##### DATA UNDER STUDY #####
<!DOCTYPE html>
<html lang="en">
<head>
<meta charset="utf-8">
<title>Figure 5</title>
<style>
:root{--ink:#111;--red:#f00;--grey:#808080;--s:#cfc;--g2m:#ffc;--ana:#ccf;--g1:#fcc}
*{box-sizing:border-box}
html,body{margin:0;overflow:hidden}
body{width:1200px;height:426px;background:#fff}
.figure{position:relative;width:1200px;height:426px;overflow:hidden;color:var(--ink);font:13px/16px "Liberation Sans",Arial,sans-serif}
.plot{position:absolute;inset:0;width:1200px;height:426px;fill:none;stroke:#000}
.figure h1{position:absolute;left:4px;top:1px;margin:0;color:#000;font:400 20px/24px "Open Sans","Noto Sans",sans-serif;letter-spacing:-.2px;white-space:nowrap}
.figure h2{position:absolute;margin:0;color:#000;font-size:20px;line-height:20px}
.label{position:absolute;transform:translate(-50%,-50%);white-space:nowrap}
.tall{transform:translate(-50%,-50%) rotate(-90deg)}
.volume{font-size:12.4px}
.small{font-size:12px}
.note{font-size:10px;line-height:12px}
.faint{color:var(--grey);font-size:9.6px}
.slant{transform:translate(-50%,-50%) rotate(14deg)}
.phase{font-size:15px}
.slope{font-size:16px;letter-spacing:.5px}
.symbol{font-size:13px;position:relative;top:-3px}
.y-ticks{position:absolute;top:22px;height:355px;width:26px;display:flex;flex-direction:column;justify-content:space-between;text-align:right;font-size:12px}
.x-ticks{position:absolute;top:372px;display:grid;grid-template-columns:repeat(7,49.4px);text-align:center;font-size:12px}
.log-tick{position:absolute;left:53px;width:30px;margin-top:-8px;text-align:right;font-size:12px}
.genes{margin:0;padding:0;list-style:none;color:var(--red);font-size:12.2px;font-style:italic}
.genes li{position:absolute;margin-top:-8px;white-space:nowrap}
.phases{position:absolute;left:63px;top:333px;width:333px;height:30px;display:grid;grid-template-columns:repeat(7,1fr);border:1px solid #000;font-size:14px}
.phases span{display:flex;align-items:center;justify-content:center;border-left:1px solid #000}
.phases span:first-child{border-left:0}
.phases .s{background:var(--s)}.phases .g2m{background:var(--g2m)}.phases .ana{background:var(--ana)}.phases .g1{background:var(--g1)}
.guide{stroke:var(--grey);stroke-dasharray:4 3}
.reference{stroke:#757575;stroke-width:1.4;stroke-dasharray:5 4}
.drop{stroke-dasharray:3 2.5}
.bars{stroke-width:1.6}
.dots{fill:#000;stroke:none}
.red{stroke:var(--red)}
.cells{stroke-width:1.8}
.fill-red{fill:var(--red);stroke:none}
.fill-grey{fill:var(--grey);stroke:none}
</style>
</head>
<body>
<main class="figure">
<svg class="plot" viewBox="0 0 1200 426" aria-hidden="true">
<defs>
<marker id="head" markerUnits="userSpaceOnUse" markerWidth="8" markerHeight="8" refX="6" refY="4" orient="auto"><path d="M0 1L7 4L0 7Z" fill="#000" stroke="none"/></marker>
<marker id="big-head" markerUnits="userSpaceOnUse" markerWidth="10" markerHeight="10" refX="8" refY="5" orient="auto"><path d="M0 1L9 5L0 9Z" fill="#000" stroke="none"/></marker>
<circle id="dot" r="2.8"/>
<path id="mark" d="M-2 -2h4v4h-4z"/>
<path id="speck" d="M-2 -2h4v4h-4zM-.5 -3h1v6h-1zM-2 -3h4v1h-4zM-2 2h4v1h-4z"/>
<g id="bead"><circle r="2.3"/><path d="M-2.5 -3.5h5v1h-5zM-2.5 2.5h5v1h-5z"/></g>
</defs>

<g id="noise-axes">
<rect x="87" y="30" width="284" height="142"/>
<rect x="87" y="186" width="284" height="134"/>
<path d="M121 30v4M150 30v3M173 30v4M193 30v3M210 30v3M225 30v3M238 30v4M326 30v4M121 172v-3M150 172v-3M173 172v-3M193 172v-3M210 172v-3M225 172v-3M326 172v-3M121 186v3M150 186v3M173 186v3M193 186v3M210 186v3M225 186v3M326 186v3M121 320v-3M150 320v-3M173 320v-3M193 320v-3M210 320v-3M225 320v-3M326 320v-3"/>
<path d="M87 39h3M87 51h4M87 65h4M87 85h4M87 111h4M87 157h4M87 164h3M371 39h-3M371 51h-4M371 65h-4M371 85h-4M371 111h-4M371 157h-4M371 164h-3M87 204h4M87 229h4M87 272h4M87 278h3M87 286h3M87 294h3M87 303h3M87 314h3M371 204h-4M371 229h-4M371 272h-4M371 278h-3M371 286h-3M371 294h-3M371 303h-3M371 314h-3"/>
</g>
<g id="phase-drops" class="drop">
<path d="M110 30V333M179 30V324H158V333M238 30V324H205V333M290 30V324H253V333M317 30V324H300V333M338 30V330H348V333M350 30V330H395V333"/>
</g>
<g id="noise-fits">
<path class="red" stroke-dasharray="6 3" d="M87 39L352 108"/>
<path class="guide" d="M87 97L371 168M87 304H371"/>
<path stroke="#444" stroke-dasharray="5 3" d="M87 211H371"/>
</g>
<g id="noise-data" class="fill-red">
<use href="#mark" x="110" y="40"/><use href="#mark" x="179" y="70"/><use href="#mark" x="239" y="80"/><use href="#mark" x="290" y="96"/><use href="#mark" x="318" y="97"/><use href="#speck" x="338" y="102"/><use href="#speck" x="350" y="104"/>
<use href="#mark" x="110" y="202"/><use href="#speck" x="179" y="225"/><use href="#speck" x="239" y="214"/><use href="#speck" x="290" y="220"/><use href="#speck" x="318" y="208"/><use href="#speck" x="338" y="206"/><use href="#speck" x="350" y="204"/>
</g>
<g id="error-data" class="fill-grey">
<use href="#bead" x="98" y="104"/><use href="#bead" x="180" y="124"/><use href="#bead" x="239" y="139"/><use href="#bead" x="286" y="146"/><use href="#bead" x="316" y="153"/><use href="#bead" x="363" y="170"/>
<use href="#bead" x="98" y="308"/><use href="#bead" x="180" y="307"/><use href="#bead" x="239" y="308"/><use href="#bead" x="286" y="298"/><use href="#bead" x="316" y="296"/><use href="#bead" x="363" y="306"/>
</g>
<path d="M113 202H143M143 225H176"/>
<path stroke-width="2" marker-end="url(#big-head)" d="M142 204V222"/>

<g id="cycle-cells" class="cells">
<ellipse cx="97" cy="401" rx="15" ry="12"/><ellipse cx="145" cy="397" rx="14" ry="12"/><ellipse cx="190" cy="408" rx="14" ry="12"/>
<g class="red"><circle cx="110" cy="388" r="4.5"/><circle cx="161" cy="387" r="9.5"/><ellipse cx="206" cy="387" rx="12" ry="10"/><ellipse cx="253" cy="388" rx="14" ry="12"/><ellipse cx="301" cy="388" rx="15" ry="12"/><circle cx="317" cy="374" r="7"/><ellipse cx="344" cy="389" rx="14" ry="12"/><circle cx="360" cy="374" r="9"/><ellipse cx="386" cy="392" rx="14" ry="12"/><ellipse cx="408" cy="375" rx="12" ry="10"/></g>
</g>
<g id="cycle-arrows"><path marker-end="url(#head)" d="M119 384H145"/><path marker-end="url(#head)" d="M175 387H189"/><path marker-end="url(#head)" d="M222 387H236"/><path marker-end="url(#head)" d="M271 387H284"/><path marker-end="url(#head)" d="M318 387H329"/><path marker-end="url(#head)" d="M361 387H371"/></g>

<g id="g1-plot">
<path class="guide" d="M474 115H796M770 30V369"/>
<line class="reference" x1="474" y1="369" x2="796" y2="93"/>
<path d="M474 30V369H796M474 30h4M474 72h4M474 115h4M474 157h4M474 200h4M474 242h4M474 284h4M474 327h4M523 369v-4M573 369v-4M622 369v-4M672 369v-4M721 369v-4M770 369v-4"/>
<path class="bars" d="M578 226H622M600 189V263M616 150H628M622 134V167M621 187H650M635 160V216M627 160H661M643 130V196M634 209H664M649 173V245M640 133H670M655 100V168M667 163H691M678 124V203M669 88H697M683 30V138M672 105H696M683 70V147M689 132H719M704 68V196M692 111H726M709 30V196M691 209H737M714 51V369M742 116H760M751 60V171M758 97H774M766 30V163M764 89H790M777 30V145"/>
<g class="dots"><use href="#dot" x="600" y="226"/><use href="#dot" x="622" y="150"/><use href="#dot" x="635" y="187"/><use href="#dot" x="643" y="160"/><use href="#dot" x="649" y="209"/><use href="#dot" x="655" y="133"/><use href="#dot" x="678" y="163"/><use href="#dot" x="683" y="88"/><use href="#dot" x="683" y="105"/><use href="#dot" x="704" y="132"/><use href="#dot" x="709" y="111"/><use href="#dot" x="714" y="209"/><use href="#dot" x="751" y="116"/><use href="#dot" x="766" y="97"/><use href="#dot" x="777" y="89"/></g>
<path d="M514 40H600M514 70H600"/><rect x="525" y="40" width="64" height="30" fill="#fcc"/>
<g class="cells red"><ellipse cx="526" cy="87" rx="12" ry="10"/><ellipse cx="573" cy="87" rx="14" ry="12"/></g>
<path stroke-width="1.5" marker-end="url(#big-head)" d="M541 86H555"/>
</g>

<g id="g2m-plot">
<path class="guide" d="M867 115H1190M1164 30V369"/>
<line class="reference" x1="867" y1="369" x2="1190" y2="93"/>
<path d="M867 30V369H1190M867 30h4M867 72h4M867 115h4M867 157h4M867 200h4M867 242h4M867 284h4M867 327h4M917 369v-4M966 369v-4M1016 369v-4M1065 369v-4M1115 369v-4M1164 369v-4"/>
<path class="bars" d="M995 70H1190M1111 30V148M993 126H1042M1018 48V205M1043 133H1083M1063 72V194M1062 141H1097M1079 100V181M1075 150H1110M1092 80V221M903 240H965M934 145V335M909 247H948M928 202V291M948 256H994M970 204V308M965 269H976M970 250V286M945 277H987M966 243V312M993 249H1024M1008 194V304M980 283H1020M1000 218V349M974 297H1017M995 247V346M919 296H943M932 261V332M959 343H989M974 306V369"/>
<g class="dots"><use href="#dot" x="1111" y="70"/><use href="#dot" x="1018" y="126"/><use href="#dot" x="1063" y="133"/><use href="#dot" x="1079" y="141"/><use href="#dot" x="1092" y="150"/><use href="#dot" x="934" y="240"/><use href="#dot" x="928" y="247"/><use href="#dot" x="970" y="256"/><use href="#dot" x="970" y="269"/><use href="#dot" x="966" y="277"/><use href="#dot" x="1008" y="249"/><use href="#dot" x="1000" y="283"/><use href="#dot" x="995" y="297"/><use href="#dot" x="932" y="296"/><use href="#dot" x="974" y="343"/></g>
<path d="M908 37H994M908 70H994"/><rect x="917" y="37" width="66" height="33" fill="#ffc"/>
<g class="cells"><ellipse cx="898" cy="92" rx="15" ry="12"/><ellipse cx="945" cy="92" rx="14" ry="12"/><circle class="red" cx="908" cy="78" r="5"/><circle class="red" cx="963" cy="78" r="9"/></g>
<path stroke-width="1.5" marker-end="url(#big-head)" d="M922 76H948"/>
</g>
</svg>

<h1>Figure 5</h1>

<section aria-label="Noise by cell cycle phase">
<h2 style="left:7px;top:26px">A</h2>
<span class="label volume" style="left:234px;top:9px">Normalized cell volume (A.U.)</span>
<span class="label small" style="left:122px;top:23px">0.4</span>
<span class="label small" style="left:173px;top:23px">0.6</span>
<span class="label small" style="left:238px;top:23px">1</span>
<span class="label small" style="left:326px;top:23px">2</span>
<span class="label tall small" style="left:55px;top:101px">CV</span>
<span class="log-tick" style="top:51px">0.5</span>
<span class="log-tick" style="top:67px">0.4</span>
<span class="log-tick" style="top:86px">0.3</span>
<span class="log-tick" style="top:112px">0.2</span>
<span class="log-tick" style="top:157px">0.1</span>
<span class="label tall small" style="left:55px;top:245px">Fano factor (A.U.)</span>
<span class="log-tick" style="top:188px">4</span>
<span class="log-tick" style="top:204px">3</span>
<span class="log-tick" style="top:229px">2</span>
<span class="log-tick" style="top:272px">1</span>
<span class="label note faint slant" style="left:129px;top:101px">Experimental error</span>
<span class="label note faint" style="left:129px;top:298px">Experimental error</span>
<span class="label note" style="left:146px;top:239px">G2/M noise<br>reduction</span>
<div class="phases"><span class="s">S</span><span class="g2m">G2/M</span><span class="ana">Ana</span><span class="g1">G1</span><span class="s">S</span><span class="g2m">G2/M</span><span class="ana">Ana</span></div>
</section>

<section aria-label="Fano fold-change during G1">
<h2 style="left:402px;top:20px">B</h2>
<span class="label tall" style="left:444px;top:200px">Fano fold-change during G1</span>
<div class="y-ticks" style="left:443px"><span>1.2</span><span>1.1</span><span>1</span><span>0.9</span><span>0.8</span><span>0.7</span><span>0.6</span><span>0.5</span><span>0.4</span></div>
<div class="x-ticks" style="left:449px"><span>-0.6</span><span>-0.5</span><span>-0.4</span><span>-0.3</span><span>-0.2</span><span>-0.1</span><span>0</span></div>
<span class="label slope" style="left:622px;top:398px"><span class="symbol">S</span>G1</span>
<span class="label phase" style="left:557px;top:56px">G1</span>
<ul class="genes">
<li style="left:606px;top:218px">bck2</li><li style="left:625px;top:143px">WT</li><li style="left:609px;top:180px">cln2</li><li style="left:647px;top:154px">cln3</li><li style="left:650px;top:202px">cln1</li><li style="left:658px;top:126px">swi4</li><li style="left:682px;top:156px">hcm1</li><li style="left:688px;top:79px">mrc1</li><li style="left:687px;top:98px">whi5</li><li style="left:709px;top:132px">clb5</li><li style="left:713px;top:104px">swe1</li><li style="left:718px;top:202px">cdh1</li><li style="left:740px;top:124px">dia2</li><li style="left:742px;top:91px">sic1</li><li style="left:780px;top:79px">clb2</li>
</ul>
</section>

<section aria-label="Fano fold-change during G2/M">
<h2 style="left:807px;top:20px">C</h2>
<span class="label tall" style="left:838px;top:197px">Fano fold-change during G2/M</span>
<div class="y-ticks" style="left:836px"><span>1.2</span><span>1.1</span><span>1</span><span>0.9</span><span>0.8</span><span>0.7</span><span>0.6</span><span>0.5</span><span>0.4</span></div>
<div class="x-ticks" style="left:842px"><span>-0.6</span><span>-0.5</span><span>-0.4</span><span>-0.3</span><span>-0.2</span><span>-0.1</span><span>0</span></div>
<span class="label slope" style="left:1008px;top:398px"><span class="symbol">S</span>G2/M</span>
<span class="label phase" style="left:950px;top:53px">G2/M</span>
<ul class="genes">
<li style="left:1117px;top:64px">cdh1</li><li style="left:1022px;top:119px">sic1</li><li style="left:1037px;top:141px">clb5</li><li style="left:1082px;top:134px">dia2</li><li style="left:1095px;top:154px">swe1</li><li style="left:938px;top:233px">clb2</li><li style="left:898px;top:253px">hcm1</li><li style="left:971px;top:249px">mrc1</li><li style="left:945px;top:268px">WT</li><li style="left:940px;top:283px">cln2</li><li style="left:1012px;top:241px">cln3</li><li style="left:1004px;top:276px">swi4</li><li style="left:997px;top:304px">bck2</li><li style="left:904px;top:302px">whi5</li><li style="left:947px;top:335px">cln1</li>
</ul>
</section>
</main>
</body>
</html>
#####
--- WHAT THE TASK REQUIRES ---
Return the lines containing "relative", taking each one from the listing.

--- SOLUTION FOR THIS PROBLEM ---
.figure{position:relative;width:1200px;height:426px;overflow:hidden;color:var(--ink);font:13px/16px "Liberation Sans",Arial,sans-serif}
.symbol{font-size:13px;position:relative;top:-3px}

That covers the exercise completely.